# EXERCISE
All lines in the material below that hold "return" should be found and copied.

# DATA FOR ANALYSIS
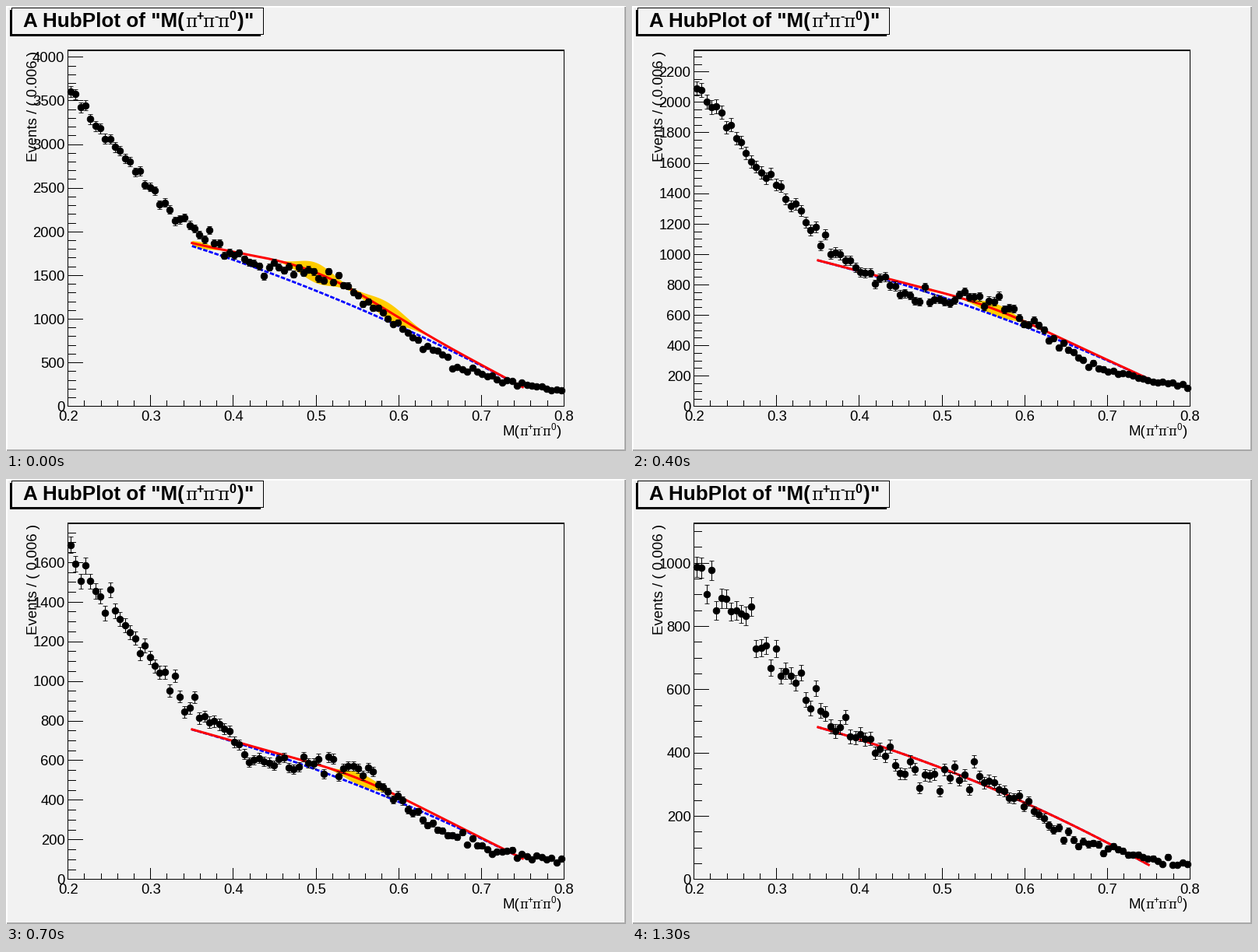
Animation of 796 by 572 pixels, one loop 1.6 s. Source, as a matplotlib script:

```python
import numpy as np
import matplotlib.pyplot as plt
from matplotlib.animation import FuncAnimation
from matplotlib.patches import Rectangle

W, H, PT = 796, 572, 0.72            # stage in pixels, points per pixel
LEFT, RIGHT, TOP, BASE = 79.6, 716.4, 57.2, 514.8
BG, GOLD = "#f2f2f2", "#ffcc00"

fig = plt.figure(figsize=(W / 100, H / 100), dpi=100, facecolor=BG)
ax = fig.add_axes([0, 0, 1, 1])
ax.set(xlim=(0, W), ylim=(H, 0))
ax.axis("off")
ax.autoscale(False)


def box(x0, y0, x1, y1, color, **kw):
    ax.add_patch(Rectangle((x0, y0), x1 - x0, y1 - y0, fc=color, lw=0,
                           aa=False, **kw))


def hline(x0, x1, y):
    """One pixel row, snapped as an integer raster would."""
    return ax.plot([int(x0), int(x1) + 1], [int(y) + 0.5] * 2, "k", lw=PT,
                   aa=False, snap=False, solid_capstyle="butt")[0]


def vline(x, y0, y1):
    return ax.plot([int(x) + 0.5] * 2, [int(y0), int(y1) + 1], "k", lw=PT,
                   aa=False, snap=False, solid_capstyle="butt")[0]


def text(x, y, s, size=18.5, font="Liberation Sans", **kw):
    return ax.text(x, y, s, fontsize=size * PT, family=font, va="baseline", **kw)


def pions(x, y, size, weight="normal"):
    """Three pi symbols with raised charges, then the closing bracket."""
    for sign, width in zip("+-0", (0.87, 0.73, 0.92)):
        text(x, y, "π", size * 0.88, "DejaVu Serif")
        text(x + 0.56 * size, y - 0.36 * size, sign, size * 0.62, weight=weight)
        x += width * size
    text(x + 0.05 * size, y, ")", size, weight=weight)


def px(mass):
    return LEFT + (mass - 0.2) / 0.6 * (RIGHT - LEFT)


def gauss(x, amp, mean, sigma):
    return amp * np.exp(-0.5 * ((x - mean) / sigma) ** 2)


def draw_static():
    box(0, 0, W, 2, "white")
    box(0, 0, 2, H, "white")
    box(1, H - 2, W, H, "#a9a9a9")
    box(W - 2, 1, W, H, "#a9a9a9")

    box(5, 5, 327, 39, "k")
    box(7, 2, 331, 37, "k")
    box(8, 3, 330, 36, BG)
    text(22, 27, 'A HubPlot of "M(', 26, weight="bold")
    pions(230, 27, 26, "bold")
    text(305.5, 27, '"', 26, weight="bold")

    vline(LEFT, TOP, BASE)
    vline(RIGHT, TOP, BASE)
    hline(LEFT, RIGHT, BASE)
    hline(LEFT, RIGHT, TOP)
    hline(LEFT, RIGHT, TOP - 1)
    for k in range(31):
        x, major = px(0.2 + 0.02 * k), k % 5 == 0
        vline(x, BASE - (14 if major else 7), BASE)
        if major:
            text(x, 533, f"{0.2 + 0.02 * k:.1f}", ha="center")

    text(637.5, 552, "M(", 18.6)
    pions(659, 552, 18.6)
    text(40.5, 200.5, "Events / ( 0.006 )", 18.6, rotation=90,
         rotation_mode="anchor", ha="left")


# top: (label, height above the base) of the highest tick label; step, minor: ticks
# fall: height, decay, pedestal; bump, peak, bands: gaussians; back: parabola
PLOTS = [
    dict(top=(4000, 449), step=500, minor=100,
         fall=(408, 0.24, -3), bump=(64, 0.525, 0.075),
         back=(308.5, 388, 490), peak=(23.3, 0.502, 0.08),
         bands=[(4, 0.36, 0.015), (13, 0.5, 0.02), (11, 0.587, 0.022)]),
    dict(top=(2500, 382), step=500, minor=100,
         fall=(408, 0.225, 12), bump=(66, 0.56, 0.065),
         back=(315.5, 382.5, 473), peak=(26, 0.562, 0.036), bands=[]),
    dict(top=(2200, 430), step=200, minor=50,
         fall=(400, 0.225, 10), bump=(52, 0.565, 0.06),
         back=(327, 392.5, 479.5), peak=(8, 0.558, 0.068),
         bands=[(2, 0.48, 0.01), (8, 0.565, 0.02)]),
    dict(top=(1600, 407.5), step=200, minor=50,
         fall=(412, 0.22, 8), bump=(55, 0.55, 0.06),
         back=(322, 393.5, 488), peak=(9, 0.55, 0.07),
         bands=[(8, 0.555, 0.02)]),
    dict(top=(1400, 440), step=200, minor=50,
         fall=(408, 0.22, 6), bump=(46, 0.56, 0.05),
         back=(332, 404, 497), peak=(24.5, 0.55, 0.046), bands=[]),
    dict(top=(1000, 406.5), step=200, minor=50,
         fall=(408, 0.245, -4), bump=(40, 0.56, 0.05),
         back=(319, 393, 496), peak=(0, 0.55, 0.05), bands=[]),
]


def draw_scale(p, scale):
    out = []
    for v in range(0, int((BASE - TOP) / scale) + 1, p["minor"]):
        y, major = BASE - v * scale, v % p["step"] == 0
        out.append(hline(LEFT, LEFT + (19 if major else 10), y))
        if major:
            out.append(text(75.5, y + 6.3, str(v), ha="right"))
    return out


def draw_fit(p):
    m = np.linspace(0.35, 0.75, 300)
    t = (m - 0.35) / 0.4
    start, mid, end = p["back"]
    back = (start + t * (4 * mid - 3 * start - end)
            + 2 * t * t * (start - 2 * mid + end))
    fit = back - gauss(m, *p["peak"])
    out = []
    if p["bands"]:
        half = sum(gauss(m, *b) for b in p["bands"])
        out.append(ax.fill_between(px(m), fit - half, fit + half, color=GOLD,
                                   lw=0, zorder=2))
    out += ax.plot(px(m), back, "blue", lw=2.8 * PT, zorder=3,
                   ls=(0, (2, 0.7)), dash_capstyle="butt")
    out += ax.plot(px(m), fit, "red", lw=3 * PT, zorder=4)
    return out


def draw_data(p, scale, rng):
    m = 0.203 + 0.006 * np.arange(100)
    height, decay, pedestal = p["fall"]
    mean = (height * np.exp(-((m - 0.2) / decay) ** 1.15) + pedestal
            + gauss(m, *p["bump"]))
    count = rng.poisson(mean / scale)
    dots = ax.errorbar(px(m), BASE - count * scale, yerr=np.sqrt(count) * scale,
                       fmt="ko", ms=6.2, mew=0.6, elinewidth=PT,
                       capsize=2.6 * PT, capthick=PT, zorder=5)
    return list(dots.get_children())


def draw_plot(p, rng):
    label, height = p["top"]
    scale = height / label
    return draw_scale(p, scale) + draw_fit(p) + draw_data(p, scale, rng)


draw_static()
rng = np.random.default_rng(7)
groups = [draw_plot(p, rng) for p in PLOTS]


def update(n):
    shown = (n + 2) // 3             # the first plot stays 100 ms, the rest 300
    for i, group in enumerate(groups):
        for artist in group:
            artist.set_visible(i == shown)
    return []


anim = FuncAnimation(fig, update, frames=16, interval=100, repeat=True,
                     repeat_delay=0, blit=False)
plt.show()
```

# EXERCISE ANSWER
    return ax.plot([int(x0), int(x1) + 1], [int(y) + 0.5] * 2, "k", lw=PT,
    return ax.plot([int(x) + 0.5] * 2, [int(y0), int(y1) + 1], "k", lw=PT,
    return ax.text(x, y, s, fontsize=size * PT, family=font, va="baseline", **kw)
    return LEFT + (mass - 0.2) / 0.6 * (RIGHT - LEFT)
    return amp * np.exp(-0.5 * ((x - mean) / sigma) ** 2)
    return out
    return out
    return list(dots.get_children())
    return draw_scale(p, scale) + draw_fit(p) + draw_data(p, scale, rng)
    return []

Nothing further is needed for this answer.